Dataset entries
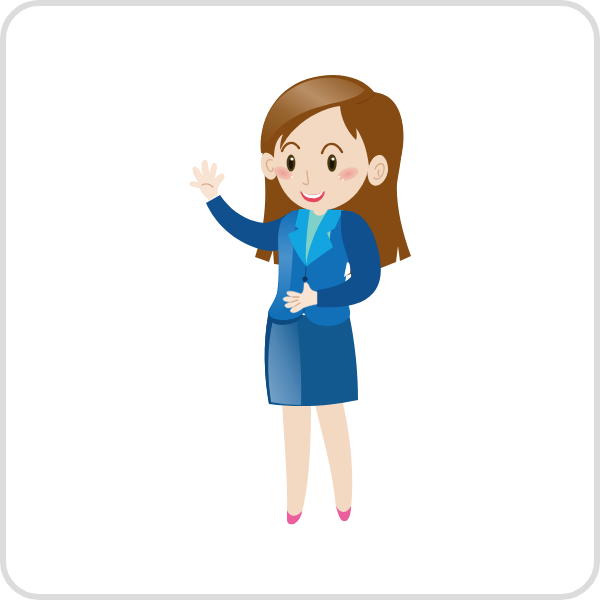
<!DOCTYPE html>
<html lang="en">
<head>
<meta charset="utf-8">
<title>Waving businesswoman</title>
<style>
:root{--frame:#dcdcdc;--paper:#fff;--skin:#f3d8c2;--skin-light:#f9e4d3;--skin-line:#d9ac8c;--hair:#854b12;--hair-dark:#6f3d0d;--navy:#12598f;--blue:#1270b8;--sleeve:#10508f;--edge:#0d4a80;--lapel:#12a5e0;--shirt:#7fd0c8;--shoe:#ec5f9d;--lip:#e5485b;--eye:#4c3b12}
html,body{margin:0;width:600px;height:600px;overflow:hidden;background:var(--paper)}
svg{display:block}
.frame{fill:var(--paper);stroke:var(--frame);stroke-width:6}
.skin{fill:var(--skin)}
.hand{fill:var(--skin-light);stroke:var(--skin);stroke-width:.5}
.hair{fill:var(--hair)}
.hair-back{fill:var(--hair)}
.sleeve{fill:var(--sleeve)}
.jacket{fill:var(--blue)}
.skirt{fill:var(--navy)}
.edge{fill:var(--edge)}
.lapel{fill:var(--lapel)}
.shirt{fill:var(--shirt)}
.shoe{fill:var(--shoe)}
.brow{fill:none;stroke:var(--hair);stroke-width:2.4;stroke-linecap:round}
.line{fill:none;stroke:var(--skin-line);stroke-width:1.3;stroke-linecap:round}
</style>
</head>
<body>
<svg width="600" height="600" viewBox="0 0 600 600" role="img" aria-label="Smiling woman in a blue suit waving">
<defs>
<linearGradient id="hair-shine" x1="0" y1="1" x2="1" y2="0">
<stop offset="0" stop-color="#854b12"/><stop offset=".35" stop-color="#97642f"/><stop offset=".62" stop-color="#b98f66"/><stop offset="1" stop-color="#8a521b"/>
</linearGradient>
<linearGradient id="skirt-shine" x1="0" y1="1" x2="1" y2="0">
<stop offset="0" stop-color="#7ba6cb"/><stop offset=".5" stop-color="#4f86b5"/><stop offset="1" stop-color="#12598f"/>
</linearGradient>
<linearGradient id="jacket-shine" x1="0" y1="0" x2="0" y2="1">
<stop offset="0" stop-color="#1270b8"/><stop offset=".45" stop-color="#4a92cc"/><stop offset="1" stop-color="#1270b8"/>
</linearGradient>
<radialGradient id="blush">
<stop offset="0" stop-color="#ee9c93"/><stop offset="1" stop-color="#f0b5a8" stop-opacity=".55"/>
</radialGradient>
</defs>

<rect class="frame" x="3" y="3" width="594" height="594" rx="36"/>

<g id="hair-behind" class="hair-back">
<path d="M262 150C268 190 266 225 255 257L269 262L273 250L274 264L292 266L330 270L345 276L351 274L353 262L381 268L396 262L398 246L400 261L411 256C400 226 394 196 398 168C404 150 404 136 403 128C400 105 388 94 374 92L300 100Z"/>
</g>

<g id="legs">
<path class="skin" d="M282 400L311 400C311 450 309 485 302 512C299 520 288 520 287 511C288 480 284 440 282 400Z"/>
<path class="skin" d="M314 400L342 400C352 440 354 480 351 508C349 518 339 518 336 508C333 470 322 435 314 400Z"/>
<path class="shoe" d="M287 510C289 517 297 518 302 511C302 516 298 522 294 524C290 525 287 524 287 519Z"/>
<path class="shoe" d="M336 506C340 514 347 514 351 506C351 512 350 519 346 521C341 522 339 518 336 506Z"/>
</g>

<g id="waving-arm">
<path class="hand" d="M207 198C203 194 201 191 200 188C197 187 193 187 190 185C189 182 192 181 195 182L199 183C196 178 192 172 193 168C195 165 198 168 200 172L204 178C202 172 201 164 203 161C206 158 208 162 208 167L210 177C210 172 211 165 214 163C217 163 217 167 216 171L214 180C217 177 220 173 223 174C226 176 223 180 220 183C217 187 217 191 217 195L209 200Z"/>
<path class="line" d="M202 185C206 183 210 184 213 187" stroke-width=".8"/>
<path class="sleeve" d="M206 203L220 195C231 211 246 221 264 223C274 222 283 217 292 211L289 246C280 251 272 252 263 250C236 243 216 225 206 203Z"/>
</g>

<g id="skirt">
<path class="skirt" d="M268 316C263 344 264 376 269 404C299 408 331 406 358 400C358 372 355 342 349 314Z"/>
<path fill="url(#skirt-shine)" d="M271 321C265 346 267 376 271 402C281 404 291 405 301 405C302 376 300 347 297 321Z"/>
<path class="edge" d="M268 316C263 344 264 376 269 404L271 404C267 374 267 346 273 320Z"/>
</g>

<g id="jacket">
<path class="edge" d="M268 313C267 321 274 325 282 325C291 325 299 321 303 316L300 306L273 304Z"/>
<path class="jacket" d="M292 211L312 208L341 210C350 216 355 226 353 242C350 260 345 275 345 289C345 300 351 307 350 315C347 322 338 326 328 326C316 326 309 322 304 313C298 318 291 320 283 320C276 320 270 318 268 313C269 307 274 303 277 293C281 270 276 240 281 220Z"/>
<path fill="url(#jacket-shine)" d="M292 212C282 216 278 226 278 240C279 266 281 285 276 298C274 304 270 307 270 312C276 318 284 312 288 300C293 275 292 240 297 211Z"/>
<path d="M306 266C305 285 304 300 304 313" fill="none" stroke="#0d4a80" stroke-width="1"/>
<path class="skin" d="M312 205L328 205L327 218L313 218Z"/>
<path class="shirt" d="M307 210L313 210C314 217 324 218 327 210L333 210L329 245L306 264L302 240Z"/>
<path class="lapel" d="M299 209L310 209C307 229 305 248 306 266C299 258 292 246 288 234L299 229L295 226Z"/>
<path class="lapel" d="M328 210L343 210L335 228L327 233L333 247C325 253 314 260 306 267C307 252 315 229 328 210Z"/>
<circle cx="305" cy="279" r="2.6" fill="#0b3766"/>
<path d="M344 277L350 273L351 264L347 262Z" fill="#fff"/>
</g>

<g id="folded-arm">
<path class="sleeve" d="M341 211C358 208 372 223 378 249C385 278 379 293 361 302C349 307 332 308 317 307L317 290C331 288 343 285 351 277C352 263 342 247 341 230Z"/>
<path class="hand" d="M317 292L317 304C312 305 307 306 303 308C299 311 294 314 291 312C289 310 292 308 295 306C291 308 286 309 285 306C284 304 288 303 291 302C287 302 283 301 283 299C284 296 289 297 293 297C290 296 286 295 287 292C290 290 296 292 301 294C304 292 304 288 304 284C305 281 308 283 309 286C310 289 312 291 317 292Z"/>
<path class="line" d="M295 306L300 303M291 302L298 300M293 297L299 297" stroke-width=".8"/>
</g>

<g id="head">
<ellipse class="skin" cx="269" cy="166" rx="8" ry="14" transform="rotate(-12 269 166)"/>
<path class="line" d="M272 160C266 158 265 164 268 169C270 173 273 172 273 168"/>
<path class="skin" d="M273 145C274 122 294 104 322 102C352 102 368 122 370 150C372 184 350 210 318 211C290 210 272 184 273 145Z"/>
<ellipse class="skin" cx="378" cy="170" rx="10" ry="16" transform="rotate(14 378 170)"/>
<path class="line" d="M375 169C378 162 385 162 384 169C383 177 378 181 374 178M379 170C377 172 379 175 379 176"/>
<ellipse cx="283" cy="173" rx="10" ry="6" transform="rotate(24 283 173)" fill="url(#blush)"/>
<ellipse cx="348" cy="174" rx="11" ry="6" transform="rotate(-20 348 174)" fill="url(#blush)"/>
<g fill="#fff" opacity=".8"><circle cx="292" cy="177" r="1"/><circle cx="339" cy="177" r="1"/><circle cx="343" cy="180" r=".9"/></g>
<g id="eyes">
<ellipse cx="291" cy="163" rx="4.4" ry="8.6" fill="var(--eye)"/>
<ellipse cx="332" cy="163" rx="4.7" ry="8.8" fill="var(--eye)"/>
<ellipse cx="291" cy="164" rx="2.2" ry="5" fill="#1d1606"/>
<ellipse cx="332" cy="164" rx="2.3" ry="5" fill="#1d1606"/>
<circle cx="292" cy="159" r="1.6" fill="#fff"/><circle cx="333" cy="159" r="1.6" fill="#fff"/>
</g>
<path class="brow" d="M282 151C285 143 293 139 299 148M322 153C326 141 336 141 342 152"/>
<path class="line" d="M307 171C307 177 309 181 308 184C306 185 304 184 303 183"/>
<path d="M300 191C307 196 318 196 325 191C324 199 318 203 312 202C306 202 302 198 300 191Z" fill="var(--lip)"/>
<path d="M302 192C309 196 317 196 323 192C321 197 316 199 312 198C307 198 304 196 302 192Z" fill="#fff"/>
</g>

<g id="fringe">
<path class="hair" d="M261 153C258 122 274 90 307 79C337 70 363 77 375 93C392 93 403 110 403 132C403 152 399 170 396 190L386 186C390 174 389 158 381 155C374 154 371 160 369 166C367 150 363 138 356 128C357 134 357 137 356 140C347 131 341 119 340 106C324 108 307 117 296 128C289 134 284 142 280 150C280 144 281 139 283 134C276 139 274 148 274 158C270 152 265 152 261 153Z"/>
<path fill="url(#hair-shine)" d="M262 145C260 116 278 91 308 81C331 74 351 79 365 90C354 101 338 101 323 106C301 111 279 124 270 139C266 143 264 146 262 145Z"/>
<path d="M375 93C372 98 364 103 356 104" fill="none" stroke="var(--hair-dark)" stroke-width=".8"/>
</g>
</svg>
</body>
</html>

[EXERCISE]: The lines to copy are those above that contain the string "linecap".

[ANSWER SPACE]:
.brow{fill:none;stroke:var(--hair);stroke-width:2.4;stroke-linecap:round}
.line{fill:none;stroke:var(--skin-line);stroke-width:1.3;stroke-linecap:round}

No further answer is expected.